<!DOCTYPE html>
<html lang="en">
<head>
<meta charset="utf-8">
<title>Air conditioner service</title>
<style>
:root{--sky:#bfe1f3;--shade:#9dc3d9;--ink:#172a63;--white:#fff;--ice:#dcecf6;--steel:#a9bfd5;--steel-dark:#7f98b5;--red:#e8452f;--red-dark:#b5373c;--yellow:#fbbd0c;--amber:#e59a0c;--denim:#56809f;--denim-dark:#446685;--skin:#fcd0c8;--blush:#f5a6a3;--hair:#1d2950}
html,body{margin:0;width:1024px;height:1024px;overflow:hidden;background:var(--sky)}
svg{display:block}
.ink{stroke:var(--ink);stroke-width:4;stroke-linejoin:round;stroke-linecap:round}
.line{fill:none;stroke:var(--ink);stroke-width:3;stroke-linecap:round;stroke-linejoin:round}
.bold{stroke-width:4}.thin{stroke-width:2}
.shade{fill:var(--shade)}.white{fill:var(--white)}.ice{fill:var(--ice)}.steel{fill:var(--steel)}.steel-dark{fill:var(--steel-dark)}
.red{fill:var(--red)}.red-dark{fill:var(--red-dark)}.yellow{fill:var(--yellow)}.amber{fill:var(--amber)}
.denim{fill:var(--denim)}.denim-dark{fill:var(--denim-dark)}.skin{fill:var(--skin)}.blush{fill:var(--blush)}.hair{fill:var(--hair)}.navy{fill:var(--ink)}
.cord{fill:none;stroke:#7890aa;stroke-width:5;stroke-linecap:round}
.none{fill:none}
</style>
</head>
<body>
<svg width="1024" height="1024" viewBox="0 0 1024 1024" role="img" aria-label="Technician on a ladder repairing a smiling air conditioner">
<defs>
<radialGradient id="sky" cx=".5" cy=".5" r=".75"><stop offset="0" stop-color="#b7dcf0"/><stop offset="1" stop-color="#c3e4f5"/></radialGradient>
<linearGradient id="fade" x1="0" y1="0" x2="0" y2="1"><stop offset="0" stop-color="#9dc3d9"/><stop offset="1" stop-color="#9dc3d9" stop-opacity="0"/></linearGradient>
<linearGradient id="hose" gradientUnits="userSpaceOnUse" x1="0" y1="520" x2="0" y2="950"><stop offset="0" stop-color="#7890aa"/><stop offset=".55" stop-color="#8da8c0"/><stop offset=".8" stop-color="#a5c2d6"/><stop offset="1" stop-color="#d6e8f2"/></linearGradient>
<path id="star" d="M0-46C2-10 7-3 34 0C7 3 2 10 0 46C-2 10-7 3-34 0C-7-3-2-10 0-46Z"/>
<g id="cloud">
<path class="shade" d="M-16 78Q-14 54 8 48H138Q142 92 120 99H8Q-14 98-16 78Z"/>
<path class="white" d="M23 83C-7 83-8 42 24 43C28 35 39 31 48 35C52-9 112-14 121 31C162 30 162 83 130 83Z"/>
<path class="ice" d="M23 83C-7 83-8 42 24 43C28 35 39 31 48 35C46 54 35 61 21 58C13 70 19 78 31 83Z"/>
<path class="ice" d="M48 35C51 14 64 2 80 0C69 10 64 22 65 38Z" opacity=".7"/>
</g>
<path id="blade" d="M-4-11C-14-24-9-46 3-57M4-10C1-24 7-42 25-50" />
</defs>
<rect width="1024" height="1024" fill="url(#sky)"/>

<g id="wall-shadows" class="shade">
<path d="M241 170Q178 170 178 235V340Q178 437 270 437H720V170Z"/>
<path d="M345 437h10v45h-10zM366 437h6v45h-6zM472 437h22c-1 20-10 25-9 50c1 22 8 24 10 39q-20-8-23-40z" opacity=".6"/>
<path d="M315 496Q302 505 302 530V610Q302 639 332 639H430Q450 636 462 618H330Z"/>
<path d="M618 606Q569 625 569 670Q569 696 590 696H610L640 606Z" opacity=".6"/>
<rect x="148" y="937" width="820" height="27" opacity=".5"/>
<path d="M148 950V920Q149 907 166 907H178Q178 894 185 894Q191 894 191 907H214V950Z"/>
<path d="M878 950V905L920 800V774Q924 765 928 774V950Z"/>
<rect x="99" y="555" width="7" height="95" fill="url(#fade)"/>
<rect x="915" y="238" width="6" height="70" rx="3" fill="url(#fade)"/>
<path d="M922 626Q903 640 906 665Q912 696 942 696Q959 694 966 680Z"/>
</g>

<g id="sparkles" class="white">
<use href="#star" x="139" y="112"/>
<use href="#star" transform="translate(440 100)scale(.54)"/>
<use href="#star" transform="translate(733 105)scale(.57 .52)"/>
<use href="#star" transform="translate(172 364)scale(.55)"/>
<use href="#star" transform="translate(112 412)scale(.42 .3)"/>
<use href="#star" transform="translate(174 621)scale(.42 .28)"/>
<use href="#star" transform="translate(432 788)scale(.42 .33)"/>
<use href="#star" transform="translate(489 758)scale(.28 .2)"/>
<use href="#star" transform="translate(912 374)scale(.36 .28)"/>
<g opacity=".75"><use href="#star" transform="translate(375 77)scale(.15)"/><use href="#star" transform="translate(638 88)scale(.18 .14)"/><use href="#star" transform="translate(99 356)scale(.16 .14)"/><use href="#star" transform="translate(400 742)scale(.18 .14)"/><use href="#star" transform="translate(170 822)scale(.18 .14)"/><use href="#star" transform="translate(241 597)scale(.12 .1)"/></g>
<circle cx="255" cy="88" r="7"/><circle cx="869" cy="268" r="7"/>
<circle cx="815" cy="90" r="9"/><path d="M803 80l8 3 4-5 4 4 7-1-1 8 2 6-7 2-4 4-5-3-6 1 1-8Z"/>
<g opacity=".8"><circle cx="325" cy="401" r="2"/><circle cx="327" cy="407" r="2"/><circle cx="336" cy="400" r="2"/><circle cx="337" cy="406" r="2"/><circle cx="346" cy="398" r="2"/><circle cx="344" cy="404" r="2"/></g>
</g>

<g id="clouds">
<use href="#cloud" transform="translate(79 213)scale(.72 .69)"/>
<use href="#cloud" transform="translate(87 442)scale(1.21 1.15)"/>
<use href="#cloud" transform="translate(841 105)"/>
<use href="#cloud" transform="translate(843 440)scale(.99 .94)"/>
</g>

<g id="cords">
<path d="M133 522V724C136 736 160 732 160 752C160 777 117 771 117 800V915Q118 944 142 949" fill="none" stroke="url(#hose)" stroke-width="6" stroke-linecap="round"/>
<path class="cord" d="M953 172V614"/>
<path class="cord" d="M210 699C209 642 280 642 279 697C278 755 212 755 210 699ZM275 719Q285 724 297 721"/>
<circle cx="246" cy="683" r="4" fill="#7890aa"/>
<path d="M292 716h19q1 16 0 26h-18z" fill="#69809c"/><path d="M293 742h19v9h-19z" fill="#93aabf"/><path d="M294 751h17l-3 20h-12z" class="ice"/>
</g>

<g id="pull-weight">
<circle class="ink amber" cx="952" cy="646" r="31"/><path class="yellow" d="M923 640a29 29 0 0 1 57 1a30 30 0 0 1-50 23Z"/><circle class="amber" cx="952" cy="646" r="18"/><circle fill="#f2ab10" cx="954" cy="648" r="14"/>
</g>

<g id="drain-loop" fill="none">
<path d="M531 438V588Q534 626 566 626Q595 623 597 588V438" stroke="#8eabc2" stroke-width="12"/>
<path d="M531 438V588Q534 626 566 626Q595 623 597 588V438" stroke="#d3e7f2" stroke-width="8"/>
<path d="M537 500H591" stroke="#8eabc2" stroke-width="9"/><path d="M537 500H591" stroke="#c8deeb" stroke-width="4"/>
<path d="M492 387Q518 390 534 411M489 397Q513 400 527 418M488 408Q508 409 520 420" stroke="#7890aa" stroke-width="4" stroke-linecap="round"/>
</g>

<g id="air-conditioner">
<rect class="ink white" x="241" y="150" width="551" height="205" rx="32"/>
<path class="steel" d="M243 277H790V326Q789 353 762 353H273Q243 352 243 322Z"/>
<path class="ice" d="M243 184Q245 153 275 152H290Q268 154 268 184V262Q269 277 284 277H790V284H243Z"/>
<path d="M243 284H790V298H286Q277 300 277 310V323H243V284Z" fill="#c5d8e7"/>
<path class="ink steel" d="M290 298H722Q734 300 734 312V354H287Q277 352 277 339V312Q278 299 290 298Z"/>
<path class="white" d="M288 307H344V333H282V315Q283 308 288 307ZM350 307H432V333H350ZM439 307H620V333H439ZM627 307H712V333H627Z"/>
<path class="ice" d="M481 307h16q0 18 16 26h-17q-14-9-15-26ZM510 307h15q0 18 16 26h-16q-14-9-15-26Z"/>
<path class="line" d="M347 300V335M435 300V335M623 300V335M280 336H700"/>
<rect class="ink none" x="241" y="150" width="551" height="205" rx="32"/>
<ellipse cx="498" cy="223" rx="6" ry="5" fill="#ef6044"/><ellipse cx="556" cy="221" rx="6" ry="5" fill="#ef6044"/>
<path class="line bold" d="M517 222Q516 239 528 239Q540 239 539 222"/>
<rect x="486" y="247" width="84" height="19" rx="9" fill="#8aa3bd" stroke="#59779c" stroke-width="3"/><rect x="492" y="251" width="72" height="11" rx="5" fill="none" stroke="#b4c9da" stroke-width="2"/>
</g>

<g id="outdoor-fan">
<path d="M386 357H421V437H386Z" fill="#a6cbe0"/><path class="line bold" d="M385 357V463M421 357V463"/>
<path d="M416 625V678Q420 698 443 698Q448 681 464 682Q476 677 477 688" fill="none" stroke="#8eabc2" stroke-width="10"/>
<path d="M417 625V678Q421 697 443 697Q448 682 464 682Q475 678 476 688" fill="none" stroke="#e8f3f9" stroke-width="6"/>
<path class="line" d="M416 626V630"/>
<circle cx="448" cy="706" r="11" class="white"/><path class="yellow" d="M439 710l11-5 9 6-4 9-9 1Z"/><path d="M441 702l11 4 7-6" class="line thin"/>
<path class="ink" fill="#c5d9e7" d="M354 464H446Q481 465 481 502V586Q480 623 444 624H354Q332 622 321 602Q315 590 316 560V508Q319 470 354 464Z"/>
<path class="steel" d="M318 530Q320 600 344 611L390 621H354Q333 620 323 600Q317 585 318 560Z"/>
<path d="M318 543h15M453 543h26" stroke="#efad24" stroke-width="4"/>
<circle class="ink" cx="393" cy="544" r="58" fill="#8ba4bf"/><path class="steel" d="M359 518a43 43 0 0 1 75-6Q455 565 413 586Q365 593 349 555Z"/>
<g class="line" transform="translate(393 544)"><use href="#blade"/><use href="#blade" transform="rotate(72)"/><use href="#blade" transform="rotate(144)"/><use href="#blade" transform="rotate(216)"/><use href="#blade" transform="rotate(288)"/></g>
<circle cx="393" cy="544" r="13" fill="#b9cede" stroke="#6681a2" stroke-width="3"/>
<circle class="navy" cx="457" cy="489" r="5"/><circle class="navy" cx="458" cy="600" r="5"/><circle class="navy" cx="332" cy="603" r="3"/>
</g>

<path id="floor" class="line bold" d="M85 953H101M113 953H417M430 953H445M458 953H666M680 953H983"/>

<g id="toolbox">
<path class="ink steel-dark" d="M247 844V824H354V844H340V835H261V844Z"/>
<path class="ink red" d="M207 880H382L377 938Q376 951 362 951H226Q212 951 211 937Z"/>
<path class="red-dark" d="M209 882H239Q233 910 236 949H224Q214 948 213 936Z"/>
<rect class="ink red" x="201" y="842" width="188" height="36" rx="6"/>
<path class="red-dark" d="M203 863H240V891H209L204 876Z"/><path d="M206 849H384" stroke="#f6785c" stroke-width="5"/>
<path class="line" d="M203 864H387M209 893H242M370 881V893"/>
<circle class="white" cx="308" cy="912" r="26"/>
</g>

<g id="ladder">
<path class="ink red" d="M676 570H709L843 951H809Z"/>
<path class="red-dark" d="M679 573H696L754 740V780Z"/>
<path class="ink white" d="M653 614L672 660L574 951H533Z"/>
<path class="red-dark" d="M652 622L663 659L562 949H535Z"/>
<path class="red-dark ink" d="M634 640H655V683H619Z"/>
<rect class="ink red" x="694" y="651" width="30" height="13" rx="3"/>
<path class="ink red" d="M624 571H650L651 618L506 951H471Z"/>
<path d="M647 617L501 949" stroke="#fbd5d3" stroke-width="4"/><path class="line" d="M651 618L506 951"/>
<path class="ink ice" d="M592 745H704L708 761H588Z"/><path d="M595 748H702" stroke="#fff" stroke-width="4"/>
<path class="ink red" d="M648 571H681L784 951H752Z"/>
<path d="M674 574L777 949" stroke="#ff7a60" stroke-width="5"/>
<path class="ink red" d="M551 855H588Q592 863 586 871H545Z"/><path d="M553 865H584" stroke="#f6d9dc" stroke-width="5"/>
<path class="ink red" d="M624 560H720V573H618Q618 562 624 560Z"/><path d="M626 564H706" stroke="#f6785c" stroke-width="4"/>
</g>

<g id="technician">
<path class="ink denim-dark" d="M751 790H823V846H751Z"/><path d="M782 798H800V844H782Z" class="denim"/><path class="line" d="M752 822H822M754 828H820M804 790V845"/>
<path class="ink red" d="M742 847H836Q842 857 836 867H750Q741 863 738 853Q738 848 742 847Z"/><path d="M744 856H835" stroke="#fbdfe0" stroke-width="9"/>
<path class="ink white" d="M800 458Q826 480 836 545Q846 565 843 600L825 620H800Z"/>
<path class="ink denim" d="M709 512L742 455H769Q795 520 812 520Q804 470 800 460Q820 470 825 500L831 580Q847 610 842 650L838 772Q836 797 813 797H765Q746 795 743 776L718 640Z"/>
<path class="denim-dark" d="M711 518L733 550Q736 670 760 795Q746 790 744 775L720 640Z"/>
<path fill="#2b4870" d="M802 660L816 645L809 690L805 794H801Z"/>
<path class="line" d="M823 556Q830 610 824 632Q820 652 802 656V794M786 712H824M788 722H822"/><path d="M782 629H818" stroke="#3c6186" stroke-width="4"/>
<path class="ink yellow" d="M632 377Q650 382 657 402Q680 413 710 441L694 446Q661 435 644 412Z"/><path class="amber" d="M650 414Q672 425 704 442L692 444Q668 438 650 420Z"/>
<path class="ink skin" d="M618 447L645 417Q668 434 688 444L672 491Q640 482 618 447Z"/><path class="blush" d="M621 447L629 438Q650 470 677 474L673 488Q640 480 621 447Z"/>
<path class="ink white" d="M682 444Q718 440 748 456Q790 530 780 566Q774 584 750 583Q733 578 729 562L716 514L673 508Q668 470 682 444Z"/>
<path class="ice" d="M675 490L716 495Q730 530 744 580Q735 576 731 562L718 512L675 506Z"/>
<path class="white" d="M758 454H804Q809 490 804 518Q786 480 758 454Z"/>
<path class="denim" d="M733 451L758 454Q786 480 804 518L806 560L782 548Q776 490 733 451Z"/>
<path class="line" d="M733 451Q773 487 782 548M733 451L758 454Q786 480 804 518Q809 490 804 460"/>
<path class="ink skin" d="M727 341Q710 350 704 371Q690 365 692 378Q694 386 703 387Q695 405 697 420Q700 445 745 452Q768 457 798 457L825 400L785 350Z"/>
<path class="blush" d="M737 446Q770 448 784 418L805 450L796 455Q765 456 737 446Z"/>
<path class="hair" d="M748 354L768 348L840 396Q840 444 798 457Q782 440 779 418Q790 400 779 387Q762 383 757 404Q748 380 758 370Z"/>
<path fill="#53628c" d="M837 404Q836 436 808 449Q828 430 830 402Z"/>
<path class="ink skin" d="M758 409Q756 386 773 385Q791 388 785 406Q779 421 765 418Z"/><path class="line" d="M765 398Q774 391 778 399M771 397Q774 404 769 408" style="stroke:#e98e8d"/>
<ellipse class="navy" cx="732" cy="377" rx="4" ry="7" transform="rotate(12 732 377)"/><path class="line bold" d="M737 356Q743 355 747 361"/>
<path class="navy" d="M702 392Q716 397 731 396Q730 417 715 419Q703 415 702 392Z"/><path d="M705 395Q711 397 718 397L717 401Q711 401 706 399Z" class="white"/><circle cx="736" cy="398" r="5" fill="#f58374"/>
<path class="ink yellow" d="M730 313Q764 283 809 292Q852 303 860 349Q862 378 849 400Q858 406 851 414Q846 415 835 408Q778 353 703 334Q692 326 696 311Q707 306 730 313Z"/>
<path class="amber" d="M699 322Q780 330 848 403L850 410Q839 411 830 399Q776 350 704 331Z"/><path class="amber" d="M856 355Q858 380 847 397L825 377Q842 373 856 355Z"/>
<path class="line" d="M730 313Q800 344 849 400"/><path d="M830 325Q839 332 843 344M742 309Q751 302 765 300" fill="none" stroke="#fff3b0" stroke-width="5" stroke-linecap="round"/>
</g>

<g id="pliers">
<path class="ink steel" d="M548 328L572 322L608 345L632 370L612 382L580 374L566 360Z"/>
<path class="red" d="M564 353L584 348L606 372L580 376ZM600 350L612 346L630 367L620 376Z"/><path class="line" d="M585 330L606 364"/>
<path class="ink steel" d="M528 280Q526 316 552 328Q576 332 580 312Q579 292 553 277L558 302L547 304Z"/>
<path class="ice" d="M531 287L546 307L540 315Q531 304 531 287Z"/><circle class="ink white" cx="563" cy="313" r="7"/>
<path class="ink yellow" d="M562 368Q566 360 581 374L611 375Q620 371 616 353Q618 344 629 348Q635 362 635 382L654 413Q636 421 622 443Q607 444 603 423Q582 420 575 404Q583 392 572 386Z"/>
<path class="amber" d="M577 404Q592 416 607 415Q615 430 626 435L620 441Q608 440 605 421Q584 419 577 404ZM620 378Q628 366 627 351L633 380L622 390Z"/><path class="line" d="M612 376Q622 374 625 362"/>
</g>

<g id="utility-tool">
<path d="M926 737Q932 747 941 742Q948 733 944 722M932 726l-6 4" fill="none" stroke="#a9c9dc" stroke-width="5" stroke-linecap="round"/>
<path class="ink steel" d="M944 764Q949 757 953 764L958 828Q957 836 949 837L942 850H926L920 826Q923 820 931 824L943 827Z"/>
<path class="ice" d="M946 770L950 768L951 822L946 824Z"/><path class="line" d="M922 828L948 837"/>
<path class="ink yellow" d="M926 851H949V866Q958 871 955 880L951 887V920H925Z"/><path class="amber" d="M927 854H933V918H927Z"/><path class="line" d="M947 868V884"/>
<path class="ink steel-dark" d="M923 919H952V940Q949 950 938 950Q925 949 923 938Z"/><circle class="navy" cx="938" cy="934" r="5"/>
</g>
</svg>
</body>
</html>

#### Task instructions:
The expected output is exactly the lines of the listing above between the line holding "560H720V573H618Q618 562 624" and the line holding "556Q830 610 824", inclusive.

#### Exercise solution:
<path class="ink red" d="M624 560H720V573H618Q618 562 624 560Z"/><path d="M626 564H706" stroke="#f6785c" stroke-width="4"/>
</g>

<g id="technician">
<path class="ink denim-dark" d="M751 790H823V846H751Z"/><path d="M782 798H800V844H782Z" class="denim"/><path class="line" d="M752 822H822M754 828H820M804 790V845"/>
<path class="ink red" d="M742 847H836Q842 857 836 867H750Q741 863 738 853Q738 848 742 847Z"/><path d="M744 856H835" stroke="#fbdfe0" stroke-width="9"/>
<path class="ink white" d="M800 458Q826 480 836 545Q846 565 843 600L825 620H800Z"/>
<path class="ink denim" d="M709 512L742 455H769Q795 520 812 520Q804 470 800 460Q820 470 825 500L831 580Q847 610 842 650L838 772Q836 797 813 797H765Q746 795 743 776L718 640Z"/>
<path class="denim-dark" d="M711 518L733 550Q736 670 760 795Q746 790 744 775L720 640Z"/>
<path fill="#2b4870" d="M802 660L816 645L809 690L805 794H801Z"/>
<path class="line" d="M823 556Q830 610 824 632Q820 652 802 656V794M786 712H824M788 722H822"/><path d="M782 629H818" stroke="#3c6186" stroke-width="4"/>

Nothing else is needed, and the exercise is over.